We enter and ask confidently, sure we are in the right place for all our crypto-deliciousness needs,”You accept bitcoin, right?”
If I’d asked them if they accept barter for cans of sardines, I’d have gotten a better response. A man sitting in the back laughed under his breath as the woman at the counter said, “No, that was only for a promotion.” I told her, “Well you should” and walked out, but not before buying a snickerdoodle/cinnamon ice cream sandwich. I had to. They looked amazing. But no link for you Melt! You hear me? No link!
STRIKE #3 BITCOIN. It’s a big city and I can’t spend all weekend going around not spending you.
A piece of my crypto-soul died that weekend. Because it hit me, that if I, a lifelong IT professional, savvy enough to not only know exactly what you mean when you say QR code but to know the guts of how they actually work, can’t get this to work in the very first 3 attempts I make to adopt it in the physical world, how is anybody else supposed to? I’d really talked it up to my friend I was visiting, and who accompanied me to the center and Melt, and he watched me fail…miserably…after I so confidently declared this was the future of money.
A look at the money spent on bitcoin infrastructure between mining operations and businesses and a market cap of over $4.5 billion suggests this should all be a lot easier by now, shouldn’t it? If one or two payments of the monthly rent on a space like the bitcoin center went into making Coinbase read that QR code, I think we’d be a lot farther along. (I know Coinbase is not the tenant of the Bitcoin Center, I’m just saying)
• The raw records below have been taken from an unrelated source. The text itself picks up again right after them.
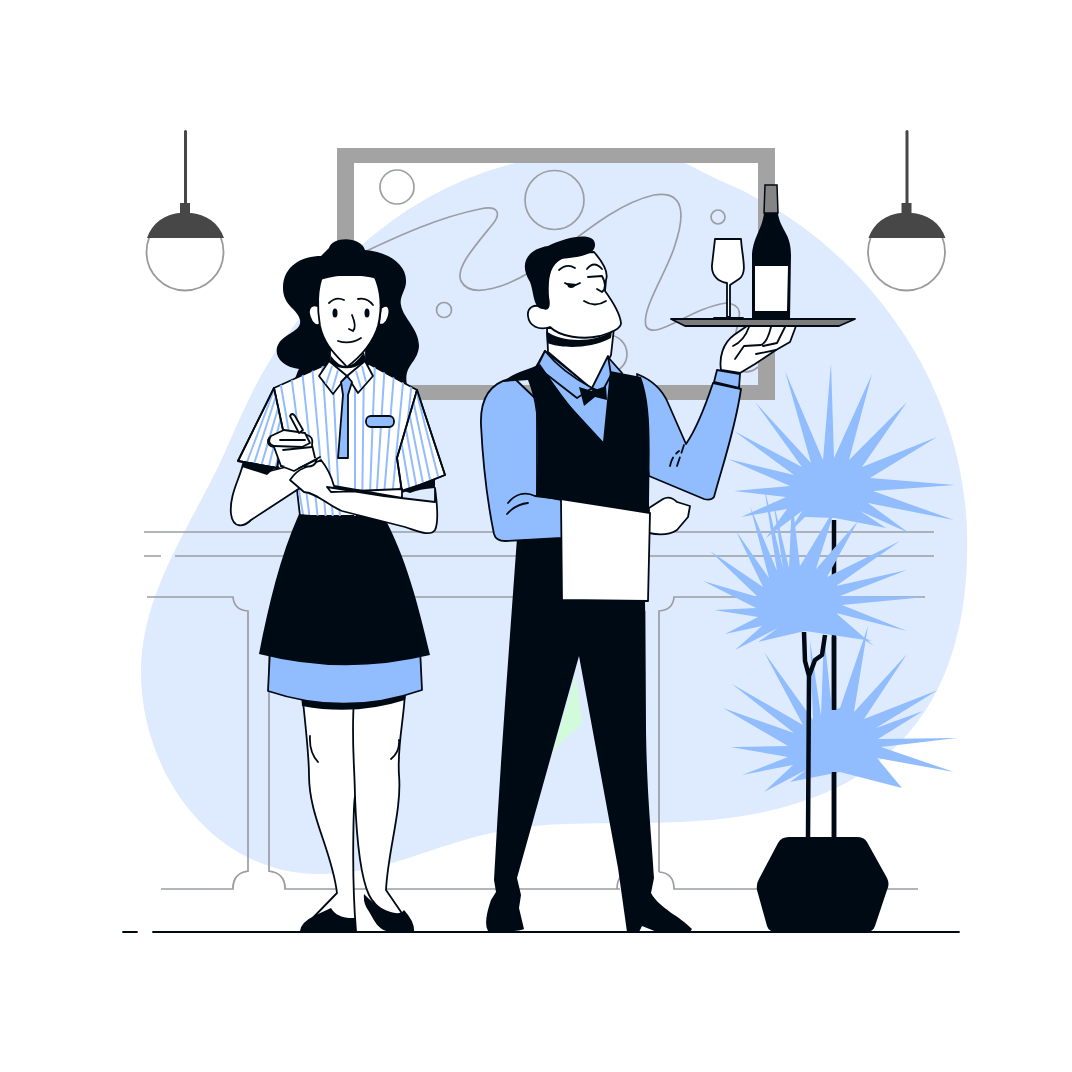
<!DOCTYPE html>
<html lang="en">
<head>
<meta charset="utf-8">
<title>Restaurant staff</title>
<style>
:root{--ink:#000a14;--blue:#91bdff;--pale:#deebff;--grey:#a3a3a3;--line:#9b9ea3;--dark:#474747;--tray:#7c7c7c;--mint:#d2fbdc;--white:#fff}
html,body{margin:0;background:var(--white)}
body{width:1072px;height:1072px;overflow:hidden}
svg{display:block}
.pale{fill:var(--pale)}
.ink{fill:var(--ink)}
.blue{fill:var(--blue)}
.dark{fill:var(--dark)}
.fine{fill:none;stroke:var(--line);stroke-width:1.7}
.skin,.shirt,.stroke{stroke:var(--ink);stroke-width:1.8;stroke-linejoin:round;stroke-linecap:round}
.skin{fill:var(--white)}
.shirt{fill:var(--blue)}
.stroke{fill:none}
.stripes{fill:none;stroke:var(--blue);stroke-width:2}
.stem{fill:none;stroke:var(--ink);stroke-width:4.5;stroke-linejoin:round}
</style>
</head>
<body>
<svg width="1072" height="1072" viewBox="0 0 1072 1072" role="img" aria-label="A waitress taking an order beside a waiter carrying a tray with wine">
<defs>
<g id="lamp">
<circle cx="185" cy="252" r="38.5" fill="#fff" stroke="#9a9a9a" stroke-width="1.8"/>
<path class="dark" d="M147 238C152 223 165 214 180 213V203H184V131Q185.500 129 187 131V203H190V213C206 214 219 223 224 238Z"/>
</g>
<clipPath id="blouse-clip"><path d="M274 388L325 365L348 375L369 364L417 390L400 492L383 516H300L297 490L274 462Z"/></clipPath>
<clipPath id="left-sleeve-clip"><path d="M274 388L238 461L277 468L283 430Z"/></clipPath>
<clipPath id="right-sleeve-clip"><path d="M417 390L445 475L402 492L397 458Z"/></clipPath>
</defs>

<rect width="1072" height="1072" fill="#fff"/>
<path id="backdrop" class="pale" d="M600 156C775 156 960 320 967 530C971 660 925 745 836 788C720 842 605 812 505 830C425 846 390 874 318 874C215 874 141 775 141 672C141 590 195 520 225 452C260 372 272 345 358 250C425 188 500 156 600 156Z"/>

<g id="wall-panels" class="fine">
<path d="M144 532H934M144 556H161M175 556H934M147 597H233Q234 610 248 611V872Q233 873 233 889H161M269 611V872Q285 873 285 889H620M269 611Q285 610 286 597H645M645 611V872M617 889Q617 874 630 872M659 872V611Q673 610 674 597H925M659 872Q674 873 674 889H918"/>
</g>
<path fill="#fff" d="M248 872Q233 873 233 889H285Q285 873 269 872Z"/>
<path class="fine" d="M248 871Q233 873 233 889M269 871Q285 873 285 889"/>

<g id="wall-painting">
<path d="M354 163H520Q430 187 365 243L354 253Z" fill="#fff"/>
<path d="M680 163H758V199Q722 175 680 163Z" fill="#fff"/>
<path class="pale" d="M515 163H685L758 200V385H354V252Q425 186 515 163Z"/>
<g class="fine">
<circle cx="397" cy="187" r="17"/><circle cx="554.500" cy="200" r="29.500"/><circle cx="718" cy="217" r="7"/><circle cx="444" cy="310" r="7.500"/><circle cx="608" cy="354" r="19"/>
<path d="M358 255C400 235 440 217 480 209C498 205 502 213 492 225C475 246 455 268 461 281C471 301 511 284 530 272C570 246 610 205 654 195C685 190 685 215 675 245C668 270 641 309 646 326C654 342 690 308 726 303C755 305 727 336 733 362C737 374 750 374 758 367"/>
</g>
<path fill="var(--grey)" fill-rule="evenodd" d="M337 148H775V400H337ZM354 163V385H758V163Z"/>
</g>

<use href="#lamp"/>
<use href="#lamp" x="721.500"/>

<g id="plant">
<path class="stem" d="M834 520V840"/>
<path class="blue" d="M788 534L802 511L766 538L787 509L741 517L786 497L734 491L790 486L728 459L794 475L734 431L802 467L755 402L811 463L785 371L823 460L831 363L834 458L872 374L849 460L907 402L862 467L937 437L870 478L955 485L873 491L954 520L868 503L909 533L860 511L886 528L835 518L805 517Z"/>
<path class="blue" d="M764 486L783 568L773 500L789 568L792 500L800 566L836 506L816 569L858 521L827 577L900 541L836 586L907 570L840 596L926 597L842 605L907 631L836 613L874 646L856 635L872 641L805 631L758 642L778 628L735 650L762 626L725 634L758 617L714 610L756 608L703 581L758 597L710 551L763 587L736 531L769 578L750 506L777 571Z"/>
<path class="blue" d="M810 640L821 716L824 634L832 710L840 708L868 626L854 712L907 654L864 719L938 690L876 728L923 711L878 739L957 738L881 747L954 772L877 758L902 788L840 772L790 782L806 770L764 792L793 765L742 775L788 757L730 747L788 746L723 708L794 733L732 684L803 725L764 652L813 720Z"/>
<path class="stem" d="M804 632L805 661L809 676L808 840M809 676L815 660L822 655L825 635M834 637V710M834 772V840"/>
<path class="ink" d="M789 837H857Q864 837 867 842L887 878Q890 884 887 890L875 926Q873 932 866 932H776Q769 932 767 926L757 890Q756 884 759 879L778 843Q781 837 789 837Z"/>
</g>

<path id="floor" class="stroke" d="M123 932H137M153 932H959"/>

<g id="waitress">
<path id="hair" class="ink" d="M329 248C332 236 361 236 365 250C388 252 407 264 406 282C406 290 399 297 401 305C403 318 419 329 419 346C418 363 403 365 407 385L395 392L310 390L292 382C297 377 296 374 299 369C281 367 272 354 279 343C286 333 302 331 300 320C298 309 283 306 283 288C283 265 303 256 321 256Z"/>
<g id="waitress-legs">
<path class="skin" d="M302 692C306 730 309 755 309 775C309 817 332 850 337 893L303 928Q327 934 356 931C351 870 354 800 355 797C357 850 362 880 369 895C375 908 395 921 412 928L386 890C388 850 402 810 399 775C397 745 404 720 405 692Z"/>
<path class="stroke" d="M354 700C351 740 355 770 355 799M310 736Q309 752 318 762M399 740Q400 752 391 759"/>
<path class="ink" d="M301 694H406L405 700Q355 716 302 706ZM300 931Q301 922 316 915L331 908Q337 919 356 918V932ZM364 894C379 910 399 918 404 910Q415 922 414 932H390C377 930 374 919 368 910Q363 903 364 894Z"/>
</g>
<path class="shirt" d="M270 650L268 691Q345 717 422 690L420 648Z"/>
<g id="blouse">
<path class="skin" d="M274 388L325 365L348 375L369 364L417 390L400 492L383 516H300L297 490L274 462Z"/>
<g clip-path="url(#blouse-clip)"><path class="stripes" d="M280 380L304 520M291 374L310 520M302 370L318 520M312 366L326 520M322 362L333 520M332 362L340 520M355 362V520M364 362L362 520M375 362L369 520M385 362L375 520M395 362L382 520M405 362L390 520M414 362L397 520"/></g>
<path class="skin" d="M274 388L238 461L277 468L283 430Z"/>
<g clip-path="url(#left-sleeve-clip)"><path class="stripes" d="M274 390L244 470M276 396L252 470M279 405L260 470M281 417L268 470M283 434L275 470"/></g>
<path class="stroke" d="M274 388L238 461L277 468L283 430Z"/>
<path class="skin" d="M417 390L445 475L402 492L397 458Z"/>
<g clip-path="url(#right-sleeve-clip)"><path class="stripes" d="M416 390L439 480M413 400L431 484M409 412L424 488M405 424L417 490M401 440L410 492"/></g>
<path class="stroke" d="M417 390L445 475L402 492L397 458Z"/>
</g>
<path id="neck" class="skin" d="M330 350V363L347 378L366 362V346Z"/>
<path class="ink" d="M331 356Q347 378 364 352L366 361Q348 374 331 364Z"/>
<g id="face">
<path class="skin" d="M320 307C311 302 307 309 310 317C312 324 317 327 320 324ZM381 308C389 302 391 310 388 318C386 324 382 326 379 324Z"/>
<path class="skin" d="M323 275C317 287 317 309 320 326C324 345 336 355 347 367C360 357 373 343 378 326C382 309 382 292 374 275Z"/>
<path class="ink" d="M320 280Q348 271 377 279L374 266H324Z"/>
<ellipse class="ink" cx="335" cy="313" rx="2.500" ry="4.500"/><ellipse class="ink" cx="367" cy="313" rx="2.500" ry="4.500"/>
<path class="stroke" d="M329 303Q336 296 344 300M358 299Q367 297 373 305M352 315Q357 327 353 331L349 329M338 341Q350 345 361 338"/>
</g>
<path id="collar" class="skin" d="M329 361L319 376L333 394L347 376ZM365 361L373 376L358 393L347 376Z"/>
<path class="stripes" d="M332 366L326 384M338 370L332 391M362 366L366 382M356 371L361 388"/>
<path id="tie" class="shirt" d="M341 382L347 376L352 382L348 395V458H338L343 395Z"/>
<rect id="name-badge" class="shirt" x="366" y="416" width="28" height="11" rx="5"/>
<path id="apron" class="ink" d="M299 514Q341 519 383 515C406 557 418 604 430 655Q344 676 259 654C269 603 280 557 299 514Z"/>
<g id="order-taking">
<path class="skin" d="M243 464C240 478 229 495 231 514C233 529 244 527 251 520L303 486L317 459L307 455L290 466L266 472Z"/>
<path class="ink" d="M243 461L276 467L267 475L242 467Z"/>
<path class="skin" d="M402 489L331 492L327 487L384 496L435 502L435 488C438 510 438 524 435 530C430 537 418 531 405 527L342 511C327 505 317 493 304 492L290 480Q296 471 304 468L321 460Q330 471 334 486L402 498Z"/>
<path class="ink" d="M401 490L435 479V488Q419 489 410 493Z"/>
<path class="skin" d="M268 440Q270 434 278 437L307 435Q314 437 312 445L316 462Q313 468 304 466H281L274 447Q267 446 268 440Z"/>
<path class="skin" d="M271 436L284 430L305 433L310 443L302 447L274 446Q266 443 271 436ZM281 466L294 471L320 457"/>
<path class="skin" d="M290 416Q292 412 295 416L303 430L299 433Z"/>
<path class="stroke" d="M280 440H305M283 450L312 447M299 468L316 460"/>
</g>
</g>

<g id="waiter">
<path fill="var(--mint)" d="M576 675L582 724L553 750Z"/>
<path id="trousers" class="ink" d="M517 538L566 535V595L645 598L646 730C647 800 652 840 654 878L651 893C660 909 680 916 692 929L690 932H657L642 926L639 932H627L618 868L579 656L517 878L521 895L519 908L524 929Q520 932 488 931Q483 923 491 900L496 892L494 880C500 765 509 650 517 538Z"/>
<path id="raised-sleeve" class="shirt" d="M637 374C652 380 663 391 668 403L686 444C697 428 706 404 713 383L741 389C735 431 721 470 714 497Q711 501 704 499L649 476Z"/>
<path class="shirt" d="M717 370L740 374L739 388L714 382Z"/>
<path class="stroke" stroke-dasharray="9 5" d="M670 466Q672 456 679 451M677 466L684 445"/>
<path id="folded-sleeve" class="shirt" d="M514 378C489 382 480 400 481 425C483 465 488 505 494 534Q496 541 505 541L562 538V498L537 495V400Z"/>
<path class="stroke" d="M508 503C515 494 525 491 535 496L561 499M507 514Q516 504 528 503"/>
<path id="waiter-shirt" class="shirt" d="M545 351L535 369L605 445L622 373L607 356L594 390Z"/>
<path class="skin" d="M547 328L548 352L593 390L611 355L614 328Z"/>
<path class="ink" d="M546 331C562 343 595 343 612 331L611 338C588 350 560 348 547 343Z"/>
<path class="shirt" d="M545 351L537 367L577 398L592 388Q562 372 545 351ZM608 356L611 375L602 392L592 388Z"/>
<path id="vest" class="ink" d="M540 364C560 393 580 421 603 442L610 371L641 377C653 410 649 450 649 520L562 501L536 496C539 450 540 410 528 380L503 382C514 372 528 370 540 364Z"/>
<path id="bow-tie" class="ink" d="M579 387L592 391L606 386L607 400L595 397L584 406Z"/>
<g id="waiter-head">
<path class="skin" d="M546 300L543 308C535 303 527 307 528 316C529 326 539 331 550 327C560 337 583 340 600 336C612 332 621 329 621 323C620 314 613 302 605 291L606 280C609 272 601 260 594 252L561 254L549 268Z"/>
<path class="ink" d="M543 309C533 309 534 292 530 282C518 263 528 249 548 246C566 237 594 231 595 244C596 257 573 257 562 259C549 265 548 281 549 297C551 306 549 312 543 309Z"/>
<path class="stroke" d="M559 270Q567 263 575 268M587 269Q594 260 602 269M588 277L602 276Q608 287 602 292L597 289M565 283Q572 288 580 283M584 301Q595 308 606 301"/>
<path class="ink" d="M567 283L577 284Q573 290 568 287Z"/>
</g>
<path id="resting-hand" class="skin" d="M649 508L663 499Q670 495 677 502L690 506L688 517L677 530Q666 537 649 533Z"/>
<path id="napkin" class="skin" d="M561 499L650 513L648 601L562 600Z"/>
<path id="serving-hand" class="skin" d="M721 370C719 357 723 343 734 335L747 326H796L790 342L776 350L755 364L740 373Z"/>
<path class="stroke" d="M733 346Q744 341 749 327M735 359L744 346L761 345Q767 343 771 327M763 346L777 343L785 327M756 354L776 350"/>
</g>

<g id="wine-tray">
<path class="ink" d="M765 185H777L778 214C781 231 791 233 791 255L790 319H752V254C754 235 762 230 764 213Z"/>
<path fill="#858585" stroke="#000a14" stroke-width="1.500" d="M765 185H777L778 213H764Z"/>
<path d="M755 266H788L787 311H755Z" fill="#fff"/>
<path class="skin" d="M715 239H741C742 257 748 273 739 279Q730 285 730 285V317H727V283C720 282 711 277 712 265Z"/>
<path class="stroke" d="M714 318H743"/>
<path d="M671 319H855L839 326H685Z" fill="var(--tray)" stroke="#000a14" stroke-width="1.800" stroke-linejoin="round"/>
</g>
</svg>
</body>
</html>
I want this to work. I’ve already got an article saved in draft titled “The Great Manhattan Bitcoin Win”. Because I like decentralized currency and everything it stands for. I like the potential that some altcoins offer (like ClearingHouse’s blockchain notary) I’ll be back in NYC in February, and will try again. Let me know if there are some places I should try that accept it. Tips for anyone who succeeds. In the meantime, I’d like to dedicate this post to that bartender. Tip her well.